→ **INSTRUCTIONS FOR THE TASK**: Your task is to find every line of the data that holds the string "maroon" and copy it.

→ **DATA EXTRACTS**:
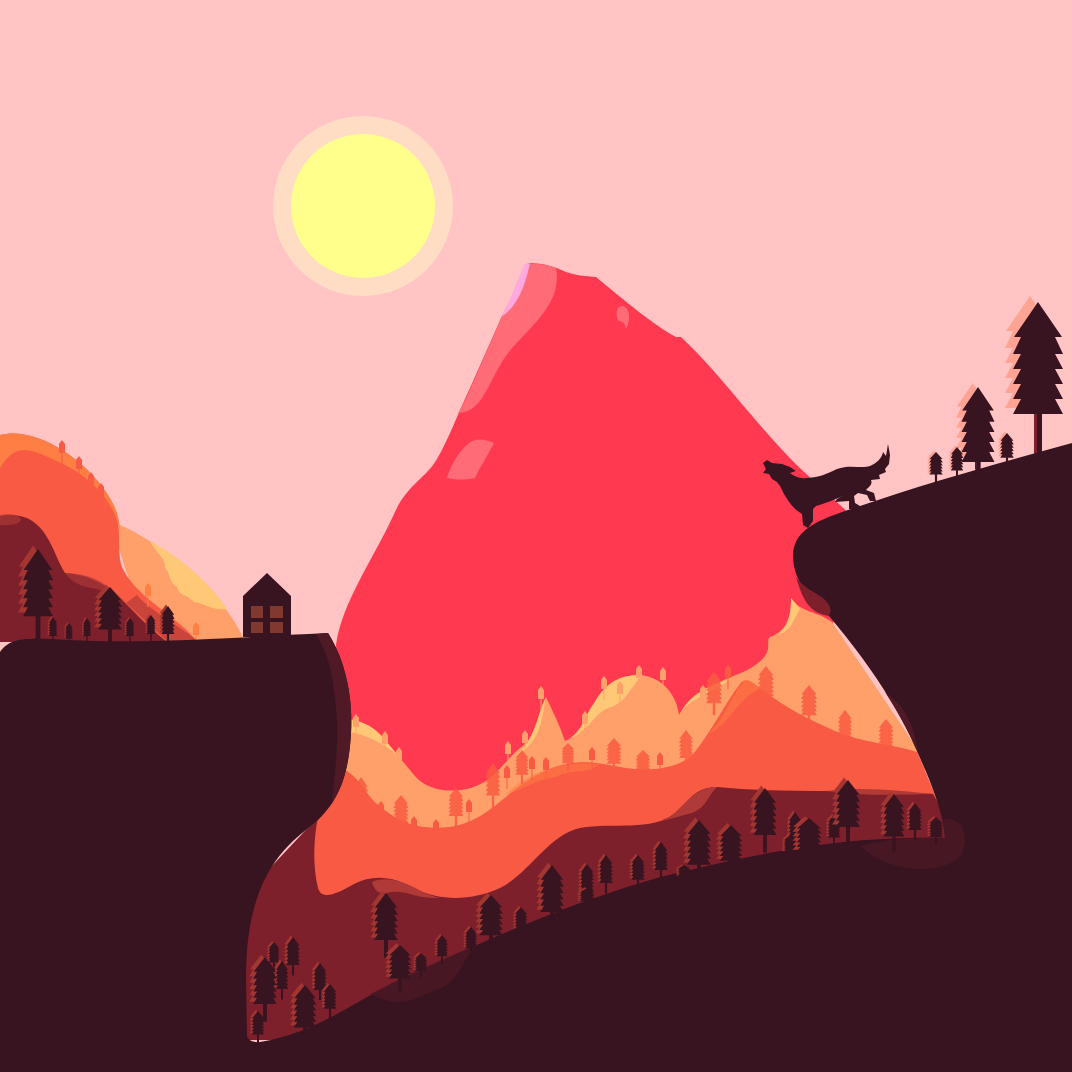
<!DOCTYPE html>
<html lang="en">
<head>
<meta charset="utf-8">
<title>Wolf above the valley</title>
<style>
:root {
  --sky: #ffc4c3; --halo: #ffddc5; --sun: #ffff8c;
  --peak: #ff3a50; --peak-light: #ff6b76; --snow: #ffa9e0;
  --sand: #ffa06b; --gold: #ffc876; --amber: #ff7e44; --orange: #f95a43;
  --rust: #b03a37; --maroon: #7d202c; --shade: #501926; --night: #371420;
  --edge: #a33630;
}
html, body { margin: 0; overflow: hidden; background: var(--sky); }
svg { display: block; width: 1072px; height: 1072px; }
.sky { fill: var(--sky); } .halo { fill: var(--halo); } .sun { fill: var(--sun); }
.peak { fill: var(--peak); } .peak-light { fill: var(--peak-light); } .snow { fill: var(--snow); }
.sand { fill: var(--sand); } .gold { fill: var(--gold); } .amber { fill: var(--amber); }
.orange { fill: var(--orange); } .rust { fill: var(--rust); } .maroon { fill: var(--maroon); }
.shade { fill: var(--shade); } .night { fill: var(--night); }
.edge { fill: var(--edge); } .window { fill: #80382f; }
.cliff-trees { --edge: #ffa394; }
</style>
</head>
<body>
<svg viewBox="0 0 1072 1072" role="img" aria-label="A wolf howls on a cliff across a valley from a small house, under a red mountain and a yellow sun">
<defs>
  <path id="crown" d="M0 0L24 35H17L25 52H17L25 67H17L25 82H17L25 97H17L25 112H-25L-17 97H-25L-17 82H-25L-17 67H-25L-17 52H-25L-17 35H-24Z"/>
  <g id="pine"><use href="#crown"/><rect x="-4" y="110" width="8" height="44"/></g>
  <g id="lit-pine"><use href="#crown" x="-8" y="-6" class="edge"/><use href="#pine" class="night"/></g>
  <g id="sapling"><path d="M0 0L3 4V13H-3V4Z"/><rect x="-.5" y="12" width="1" height="12"/></g>
</defs>

<rect class="sky" width="1072" height="1072"/>
<circle class="halo" cx="363" cy="206" r="90"/>
<circle class="sun" cx="363" cy="206" r="72"/>

<g id="mountain">
  <path class="peak" d="M528 263C545 263 555 267 566 272C577 276 586 276 596 277C625 301 655 326 676 337L681 337C720 373 758 428 802 470L852 516L832 630L780 800H345L336 645C342 602 374 558 395 512C407 485 426 478 437 459C449 438 456 418 470 388L502 316C512 301 519 280 528 263Z"/>
  <path class="peak-light" d="M528 264C540 263 550 266 556 268C562 300 537 321 512 348C488 376 486 412 458 413C467 399 474 380 483 360L502 316Z"/>
  <path class="snow" d="M525 264L530 263C526 282 519 306 501 317C511 300 517 281 525 264Z"/>
  <path class="peak-light" d="M618 308C625 302 630 310 629 320C628 325 627 327 626 329C625 321 621 322 618 320C616 315 616 311 618 308Z"/>
  <path class="peak-light" d="M447 478C451 464 460 449 472 441Q481 437 494 443C487 457 480 467 475 478Q462 481 447 478Z"/>
</g>

<g id="left-hills">
  <path class="sand" d="M110 521C162 540 225 595 243 638L150 645Z"/>
  <path class="gold" d="M150 541C186 560 215 590 227 609C211 611 205 603 194 602C187 594 179 596 177 587C169 583 170 572 165 568C166 558 156 553 150 541Z"/>
  <path class="orange" d="M0 435C34 426 82 456 106 492C128 525 113 552 124 571C138 598 178 617 198 642H0Z"/>
  <path class="amber" d="M0 435C34 426 82 456 106 492C115 505 119 515 120 530C108 482 66 464 38 453C20 446 10 452 0 468Z"/>
  <path class="maroon" d="M0 516C46 508 51 551 65 573C112 576 123 607 167 642H0Z"/>
  <path class="rust" d="M0 515Q14 512 21 519Q20 526 0 525ZM65 573C95 573 111 587 126 603C110 591 100 590 86 587Q72 583 65 573ZM126 603L168 642H198C181 626 150 611 137 595Z" opacity=".65"/>
  <g class="orange">
    <use href="#sapling" x="62" y="440"/><use href="#sapling" x="79" y="456"/><use href="#sapling" x="91" y="472"/><use href="#sapling" x="101" y="483"/>
  </g>
  <g class="amber">
    <use href="#sapling" x="148" y="583"/><use href="#sapling" x="196" y="622"/>
  </g>
</g>

<g id="sand-ridge">
  <path class="sand" d="M345 719C379 726 396 754 414 775C429 794 460 793 476 786C496 779 504 760 524 745C536 735 538 712 546 697C553 712 560 726 565 741C580 737 583 722 592 707C604 683 620 675 638 675C660 676 676 692 679 715C690 694 706 688 726 679C742 673 757 667 765 656C771 648 766 639 770 637C784 632 791 622 791 598C801 613 815 610 832 622L925 760V830H340Z"/>
  <path class="gold" d="M546 697C541 722 541 742 514 757C536 740 537 715 546 697ZM567 740C584 731 584 715 595 702C605 684 621 673 643 676C630 685 628 703 608 708C596 712 588 732 567 740ZM791 598L800 609C793 620 791 632 778 634Q792 624 791 598ZM350 719C374 724 382 735 398 756C382 742 366 735 350 732ZM683 709C695 691 710 687 732 678C713 693 696 696 683 709Z"/>
  <g class="sand">
    <use href="#sapling" x="356" y="714"/><use href="#sapling" x="385" y="731"/><use href="#sapling" x="399" y="747"/><use href="#sapling" x="508" y="741"/><use href="#sapling" x="525" y="730"/><use href="#sapling" x="541" y="686"/><use href="#sapling" x="585" y="711"/><use href="#sapling" x="604" y="676"/><use href="#sapling" x="620" y="681"/><use href="#sapling" x="639" y="665"/><use href="#sapling" x="663" y="667"/><use href="#sapling" x="703" y="685"/>
  </g>
</g>

<g id="orange-ridge" class="orange">
  <path d="M343 769C361 777 364 795 382 808C402 825 426 830 449 827C486 822 504 794 530 779C566 757 591 761 620 767C650 773 681 768 694 753C712 731 725 703 740 684Q745 677 753 683C784 707 805 718 835 731C863 743 892 744 917 752L950 830V910H310L312 820Z"/>
  <path class="amber" d="M504 796C530 769 565 761 599 764C590 775 570 768 556 777C538 779 522 789 504 796ZM708 735C727 715 732 694 744 681Q750 678 760 689C739 697 730 723 708 735Z" opacity=".55"/>
  <use href="#sapling" x="728" y="665"/>
  <use href="#sapling" x="381" y="801"/><use href="#sapling" x="414" y="816"/><use href="#sapling" x="436" y="819"/><use href="#sapling" x="469" y="799"/><use href="#sapling" x="507" y="765"/><use href="#sapling" x="532" y="756"/><use href="#sapling" x="546" y="757"/><use href="#sapling" x="592" y="747"/><use href="#sapling" x="660" y="752"/>
  <g opacity=".85">
    <use href="#pine" transform="translate(361 777) scale(.28)"/>
    <use href="#pine" transform="translate(401 795) scale(.3 .25)"/>
    <use href="#pine" transform="translate(456 788) scale(.3 .25)"/>
    <use href="#pine" transform="translate(493 763) scale(.29)"/>
    <use href="#pine" transform="translate(522 750) scale(.27 .22)"/>
    <use href="#pine" transform="translate(568 743) scale(.26 .18)"/>
    <use href="#pine" transform="translate(614 738) scale(.3 .23)"/>
    <use href="#pine" transform="translate(643 750) scale(.3 .2)"/>
    <use href="#pine" transform="translate(686 730) scale(.28 .25)"/>
    <use href="#pine" transform="translate(714 672) scale(.32 .28)"/>
    <use href="#pine" transform="translate(766 666) scale(.32 .27)"/>
    <use href="#pine" transform="translate(809 685) scale(.32 .27)"/>
    <use href="#pine" transform="translate(845 710) scale(.28 .25)"/>
    <use href="#pine" transform="translate(886 719) scale(.3 .25)"/>
  </g>
</g>

<g id="maroon-ridge">
  <path class="maroon" d="M318 817C313 842 313 868 318 888C322 902 340 892 354 884C373 874 393 876 416 889C442 902 474 900 500 888C530 873 548 835 580 828C613 822 652 832 675 813C689 801 695 787 717 787C758 791 795 791 830 791C863 790 905 793 933 794L965 850L800 900L400 1040H240V900Z"/>
  <path class="rust" d="M656 823C682 817 688 787 717 787C705 799 708 806 692 813Q676 817 656 823ZM372 882C385 875 406 882 419 890Q430 896 440 898C415 899 408 890 391 892C381 895 375 893 372 882ZM826 791C860 786 905 791 933 794C896 795 860 796 826 791Z"/>
</g>

<path id="cliffs-and-ground" class="night" d="M0 652C9 639 22 638 50 639C140 645 220 638 328 633C345 660 353 695 351 733C349 773 340 799 318 820C292 842 246 868 246 978L247 1036Q249 1043 260 1042C320 1032 355 1000 400 980C480 942 600 889 694 869C775 850 850 836 945 838C943 809 928 775 911 738C890 694 861 654 829 616C814 597 793 586 793 555C794 526 825 518 860 506C930 482 1000 463 1072 443V1072H0Z"/>
<g id="cliff-shading">
  <path class="shade" d="M316 634L328 633C345 660 353 695 351 733C349 765 343 786 332 803C335 773 338 748 337 721C335 688 331 657 316 634Z"/>
  <path class="maroon" d="M796 577C809 594 821 592 829 605Q832 611 829 616C809 613 803 600 796 577Z"/>
  <path class="shade" d="M885 692C900 704 912 714 918 752C909 732 899 714 885 692Z"/>
  <path class="shade" d="M370 994C401 978 442 958 478 945C459 960 462 981 436 990C415 998 403 1010 370 994ZM860 846C895 837 924 838 945 838L943 819C964 817 969 837 962 853C950 874 893 877 860 846Z" opacity=".7"/>
</g>

<g id="valley-trees">
  <use href="#lit-pine" transform="translate(274 942) scale(.22 .18)"/>
  <use href="#lit-pine" transform="translate(293 937) scale(.27 .25)"/>
  <use href="#lit-pine" transform="translate(282 961) scale(.25)"/>
  <use href="#lit-pine" transform="translate(265 957) scale(.47 .42)"/>
  <use href="#lit-pine" transform="translate(320 963) scale(.26 .24)"/>
  <use href="#lit-pine" transform="translate(330 984) scale(.26 .22)"/>
  <use href="#lit-pine" transform="translate(305 985) scale(.45 .38)"/>
  <use href="#lit-pine" transform="translate(258 1011) scale(.25 .21)"/>
  <use href="#lit-pine" transform="translate(386 893) scale(.47 .42)"/>
  <use href="#lit-pine" transform="translate(400 945) scale(.45 .3)"/>
  <use href="#lit-pine" transform="translate(421 953) scale(.25 .16)"/>
  <use href="#lit-pine" transform="translate(442 935) scale(.23 .19)"/>
  <use href="#lit-pine" transform="translate(471 927) scale(.24 .19)"/>
  <use href="#lit-pine" transform="translate(491 895) scale(.47 .36)"/>
  <use href="#lit-pine" transform="translate(521 907) scale(.25 .2)"/>
  <use href="#lit-pine" transform="translate(552 865) scale(.47 .42)"/>
  <use href="#lit-pine" transform="translate(587 864) scale(.27 .24)"/>
  <use href="#lit-pine" transform="translate(587 888) scale(.3 .12)"/>
  <use href="#lit-pine" transform="translate(606 855) scale(.27 .25)"/>
  <use href="#lit-pine" transform="translate(638 855) scale(.27 .22)"/>
  <use href="#lit-pine" transform="translate(661 842) scale(.27 .25)"/>
  <use href="#lit-pine" transform="translate(684 865) scale(.25 .1)"/>
  <use href="#lit-pine" transform="translate(699 820) scale(.48 .4)"/>
  <use href="#lit-pine" transform="translate(731 825) scale(.45 .32)"/>
  <use href="#lit-pine" transform="translate(765 788) scale(.46 .42)"/>
  <use href="#lit-pine" transform="translate(795 812) scale(.25)"/>
  <use href="#lit-pine" transform="translate(790 835) scale(.25 .15)"/>
  <use href="#lit-pine" transform="translate(809 818) scale(.5 .3)"/>
  <use href="#lit-pine" transform="translate(834 815) scale(.25 .2)"/>
  <use href="#lit-pine" transform="translate(848 780) scale(.48 .42)"/>
  <use href="#lit-pine" transform="translate(894 794) scale(.42 .38)"/>
  <use href="#lit-pine" transform="translate(915 803) scale(.27 .24)"/>
  <use href="#lit-pine" transform="translate(936 817) scale(.28 .18)"/>
</g>

<g id="left-cliff-trees">
  <use href="#lit-pine" transform="translate(38 549) scale(.6)"/>
  <use href="#lit-pine" transform="translate(110 587) scale(.48 .38)"/>
  <use href="#lit-pine" transform="translate(168 606) scale(.26 .25)"/>
  <use href="#lit-pine" transform="translate(53 617) scale(.17)"/>
  <use href="#lit-pine" transform="translate(69 623) scale(.15 .14)"/>
  <use href="#lit-pine" transform="translate(87 618) scale(.16)"/>
  <use href="#lit-pine" transform="translate(130 618) scale(.17 .16)"/>
  <use href="#lit-pine" transform="translate(151 615) scale(.18 .17)"/>
</g>

<g id="house">
  <path class="night" d="M267 573L291 596V637H243V596Z"/>
  <path class="window" d="M251 606H263V618H251ZM270 606H283V618H270ZM251 622H263V633H251ZM270 622H283V633H270Z"/>
</g>

<g id="right-cliff-trees" class="cliff-trees">
  <use href="#lit-pine" transform="translate(1038 302)"/>
  <rect class="maroon" x="1034" y="414" width="3" height="39"/>
  <use href="#lit-pine" transform="translate(978 387) scale(.66 .67) translate(0 0)"/>
  <rect class="shade" x="975" y="462" width="2" height="7"/>
  <use href="#lit-pine" transform="translate(936 452) scale(.27 .2)"/>
  <use href="#lit-pine" transform="translate(957 447) scale(.25 .21)"/>
  <use href="#lit-pine" transform="translate(1007 433) scale(.27 .22)"/>
</g>

<path id="wolf" class="night" d="M763 463L767 460L772 463L782 464L790 467L796 471L790 473C794 476 800 479 806 478C817 478 827 474 837 469C850 464 861 469 870 466C877 463 882 458 883 452L886 456L888 444L890 455L889 464L885 469L886 472L879 475L880 479L871 480C873 484 869 487 866 490L874 493L876 501L870 501L867 495L858 493L854 496L855 503L860 506L857 510L849 509L849 501L835 502L837 499L842 496C833 501 825 503 816 506L813 509L813 521L808 528L803 525L802 514C792 508 785 497 780 486L777 482L772 479L769 474L763 473L766 469Z"/>
</svg>
</body>
</html>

→ **RESULT OF THIS EXERCISE**:
  --rust: #b03a37; --maroon: #7d202c; --shade: #501926; --night: #371420;
.orange { fill: var(--orange); } .rust { fill: var(--rust); } .maroon { fill: var(--maroon); }
  <path class="maroon" d="M0 516C46 508 51 551 65 573C112 576 123 607 167 642H0Z"/>
<g id="maroon-ridge">
  <path class="maroon" d="M318 817C313 842 313 868 318 888C322 902 340 892 354 884C373 874 393 876 416 889C442 902 474 900 500 888C530 873 548 835 580 828C613 822 652 832 675 813C689 801 695 787 717 787C758 791 795 791 830 791C863 790 905 793 933 794L965 850L800 900L400 1040H240V900Z"/>
  <path class="maroon" d="M796 577C809 594 821 592 829 605Q832 611 829 616C809 613 803 600 796 577Z"/>
  <rect class="maroon" x="1034" y="414" width="3" height="39"/>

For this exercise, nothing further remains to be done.